Your goal
Among the entries that follow, how many lines contain the word "width"? Give the number alone.

*** Given records Section Begins ***

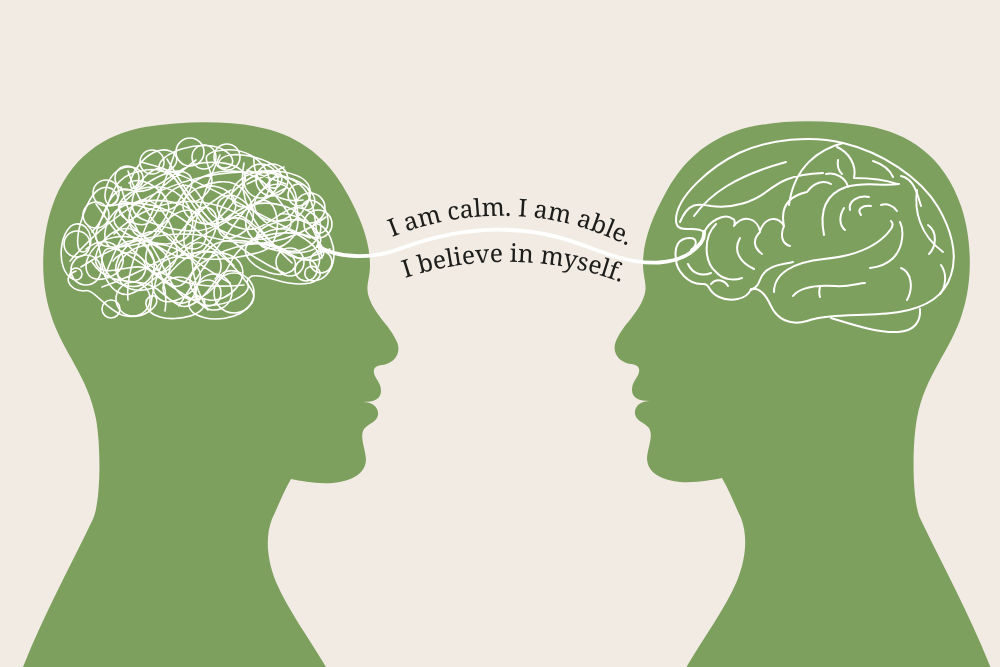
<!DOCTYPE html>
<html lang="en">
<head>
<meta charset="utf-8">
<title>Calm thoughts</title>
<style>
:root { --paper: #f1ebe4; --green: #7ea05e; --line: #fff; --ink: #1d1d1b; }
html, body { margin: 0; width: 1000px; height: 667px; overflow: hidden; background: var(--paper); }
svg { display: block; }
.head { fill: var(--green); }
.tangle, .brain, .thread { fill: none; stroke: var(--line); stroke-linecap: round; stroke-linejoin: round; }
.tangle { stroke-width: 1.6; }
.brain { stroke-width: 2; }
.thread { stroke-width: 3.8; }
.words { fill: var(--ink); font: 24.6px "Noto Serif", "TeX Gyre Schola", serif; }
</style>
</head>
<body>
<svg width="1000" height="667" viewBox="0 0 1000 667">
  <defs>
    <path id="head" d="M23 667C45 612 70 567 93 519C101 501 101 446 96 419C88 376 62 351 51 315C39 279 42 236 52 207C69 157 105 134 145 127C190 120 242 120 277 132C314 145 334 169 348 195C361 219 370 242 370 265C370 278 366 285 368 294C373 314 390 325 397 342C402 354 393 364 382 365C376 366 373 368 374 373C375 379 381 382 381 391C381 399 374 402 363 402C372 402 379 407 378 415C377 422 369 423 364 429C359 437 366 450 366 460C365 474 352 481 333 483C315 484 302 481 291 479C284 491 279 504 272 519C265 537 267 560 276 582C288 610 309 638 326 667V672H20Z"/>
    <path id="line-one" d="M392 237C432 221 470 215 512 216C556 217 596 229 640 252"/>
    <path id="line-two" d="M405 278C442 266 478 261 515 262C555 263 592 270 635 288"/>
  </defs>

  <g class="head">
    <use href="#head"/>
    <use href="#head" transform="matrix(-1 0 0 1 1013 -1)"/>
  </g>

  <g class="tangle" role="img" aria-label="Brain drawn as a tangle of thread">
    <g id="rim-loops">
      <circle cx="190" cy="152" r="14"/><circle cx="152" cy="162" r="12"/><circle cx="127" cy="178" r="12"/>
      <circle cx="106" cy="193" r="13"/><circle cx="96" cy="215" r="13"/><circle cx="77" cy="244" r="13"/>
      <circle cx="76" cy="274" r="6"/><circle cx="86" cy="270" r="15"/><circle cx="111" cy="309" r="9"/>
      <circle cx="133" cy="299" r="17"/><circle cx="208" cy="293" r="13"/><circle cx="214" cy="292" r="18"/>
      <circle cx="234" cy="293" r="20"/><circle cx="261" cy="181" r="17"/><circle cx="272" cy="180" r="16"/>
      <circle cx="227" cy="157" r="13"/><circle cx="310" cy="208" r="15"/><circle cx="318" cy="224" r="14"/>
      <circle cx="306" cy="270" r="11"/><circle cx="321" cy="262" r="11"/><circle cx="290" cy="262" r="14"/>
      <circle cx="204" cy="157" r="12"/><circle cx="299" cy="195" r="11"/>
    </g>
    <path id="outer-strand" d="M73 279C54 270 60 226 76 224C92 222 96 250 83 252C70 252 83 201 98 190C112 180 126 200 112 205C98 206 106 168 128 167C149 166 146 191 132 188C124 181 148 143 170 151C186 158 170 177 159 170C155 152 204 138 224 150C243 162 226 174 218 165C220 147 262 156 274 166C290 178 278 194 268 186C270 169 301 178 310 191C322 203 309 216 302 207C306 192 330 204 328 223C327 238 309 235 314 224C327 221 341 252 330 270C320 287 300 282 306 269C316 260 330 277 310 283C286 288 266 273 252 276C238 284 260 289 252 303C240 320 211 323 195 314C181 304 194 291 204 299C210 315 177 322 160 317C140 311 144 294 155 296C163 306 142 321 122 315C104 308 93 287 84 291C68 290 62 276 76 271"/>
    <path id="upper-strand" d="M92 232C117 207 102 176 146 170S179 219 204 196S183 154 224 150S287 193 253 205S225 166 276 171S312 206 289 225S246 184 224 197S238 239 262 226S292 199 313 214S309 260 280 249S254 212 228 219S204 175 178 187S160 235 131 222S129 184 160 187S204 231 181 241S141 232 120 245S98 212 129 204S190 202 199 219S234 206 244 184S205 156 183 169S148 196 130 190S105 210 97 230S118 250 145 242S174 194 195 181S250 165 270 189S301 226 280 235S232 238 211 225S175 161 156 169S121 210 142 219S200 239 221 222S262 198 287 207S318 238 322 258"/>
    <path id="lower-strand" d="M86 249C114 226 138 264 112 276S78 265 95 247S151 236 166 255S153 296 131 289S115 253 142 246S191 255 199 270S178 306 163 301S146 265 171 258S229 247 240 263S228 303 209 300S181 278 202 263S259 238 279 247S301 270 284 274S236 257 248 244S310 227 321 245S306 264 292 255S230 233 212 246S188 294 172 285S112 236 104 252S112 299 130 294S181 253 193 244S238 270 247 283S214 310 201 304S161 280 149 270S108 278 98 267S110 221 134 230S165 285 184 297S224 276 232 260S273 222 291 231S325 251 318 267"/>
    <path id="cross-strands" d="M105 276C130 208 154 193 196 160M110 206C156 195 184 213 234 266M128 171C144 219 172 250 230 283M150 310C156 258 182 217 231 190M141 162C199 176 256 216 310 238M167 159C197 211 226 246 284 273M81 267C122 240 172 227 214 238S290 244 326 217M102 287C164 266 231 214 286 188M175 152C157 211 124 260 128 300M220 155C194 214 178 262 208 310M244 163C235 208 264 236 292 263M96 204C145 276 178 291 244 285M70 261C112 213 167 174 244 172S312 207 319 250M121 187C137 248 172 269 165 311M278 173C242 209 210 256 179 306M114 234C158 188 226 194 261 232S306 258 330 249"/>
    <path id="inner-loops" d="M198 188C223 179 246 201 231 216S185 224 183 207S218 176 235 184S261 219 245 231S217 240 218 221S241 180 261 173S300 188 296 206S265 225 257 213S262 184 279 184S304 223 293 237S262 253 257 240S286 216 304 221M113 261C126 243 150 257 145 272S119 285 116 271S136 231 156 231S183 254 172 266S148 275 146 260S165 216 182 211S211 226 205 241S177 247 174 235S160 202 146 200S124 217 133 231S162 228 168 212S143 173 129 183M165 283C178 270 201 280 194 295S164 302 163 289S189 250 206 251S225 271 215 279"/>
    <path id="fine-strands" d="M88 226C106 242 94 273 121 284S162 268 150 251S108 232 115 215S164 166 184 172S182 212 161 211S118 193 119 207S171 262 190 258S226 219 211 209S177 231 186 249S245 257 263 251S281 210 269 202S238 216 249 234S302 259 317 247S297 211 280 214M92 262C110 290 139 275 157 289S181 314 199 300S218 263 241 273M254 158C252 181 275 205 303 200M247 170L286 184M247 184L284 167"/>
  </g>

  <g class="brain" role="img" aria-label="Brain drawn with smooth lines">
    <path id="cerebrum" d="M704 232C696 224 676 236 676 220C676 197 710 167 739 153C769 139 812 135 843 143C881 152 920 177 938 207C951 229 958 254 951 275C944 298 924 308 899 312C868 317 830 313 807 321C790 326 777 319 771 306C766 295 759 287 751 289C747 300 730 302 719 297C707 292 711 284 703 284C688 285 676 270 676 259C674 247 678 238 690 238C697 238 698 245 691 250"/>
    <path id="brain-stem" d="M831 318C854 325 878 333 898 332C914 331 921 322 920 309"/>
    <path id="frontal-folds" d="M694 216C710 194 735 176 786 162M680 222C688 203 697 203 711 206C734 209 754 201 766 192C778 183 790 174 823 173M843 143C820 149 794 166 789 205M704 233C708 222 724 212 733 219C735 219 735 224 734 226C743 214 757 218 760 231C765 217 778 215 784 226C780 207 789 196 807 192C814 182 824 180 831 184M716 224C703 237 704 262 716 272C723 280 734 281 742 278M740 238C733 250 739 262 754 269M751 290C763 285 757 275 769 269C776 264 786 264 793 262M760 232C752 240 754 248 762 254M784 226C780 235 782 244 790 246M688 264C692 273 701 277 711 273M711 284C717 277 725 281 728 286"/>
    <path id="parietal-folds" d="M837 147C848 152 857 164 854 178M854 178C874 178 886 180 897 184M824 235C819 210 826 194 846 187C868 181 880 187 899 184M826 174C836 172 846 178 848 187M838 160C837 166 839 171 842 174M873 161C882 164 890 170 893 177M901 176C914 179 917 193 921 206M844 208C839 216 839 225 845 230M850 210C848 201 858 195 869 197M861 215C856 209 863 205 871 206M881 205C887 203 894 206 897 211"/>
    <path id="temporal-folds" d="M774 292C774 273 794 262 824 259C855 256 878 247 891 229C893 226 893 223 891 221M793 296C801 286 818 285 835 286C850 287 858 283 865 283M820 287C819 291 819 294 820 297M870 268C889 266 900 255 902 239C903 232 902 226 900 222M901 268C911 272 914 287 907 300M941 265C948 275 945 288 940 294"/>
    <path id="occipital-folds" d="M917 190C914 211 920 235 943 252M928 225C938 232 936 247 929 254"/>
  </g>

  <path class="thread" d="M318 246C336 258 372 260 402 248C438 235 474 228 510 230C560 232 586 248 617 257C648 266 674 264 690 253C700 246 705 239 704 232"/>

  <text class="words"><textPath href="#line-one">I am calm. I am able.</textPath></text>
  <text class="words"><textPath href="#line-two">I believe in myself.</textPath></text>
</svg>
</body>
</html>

*** Given records Section Ends ***

Task solution
5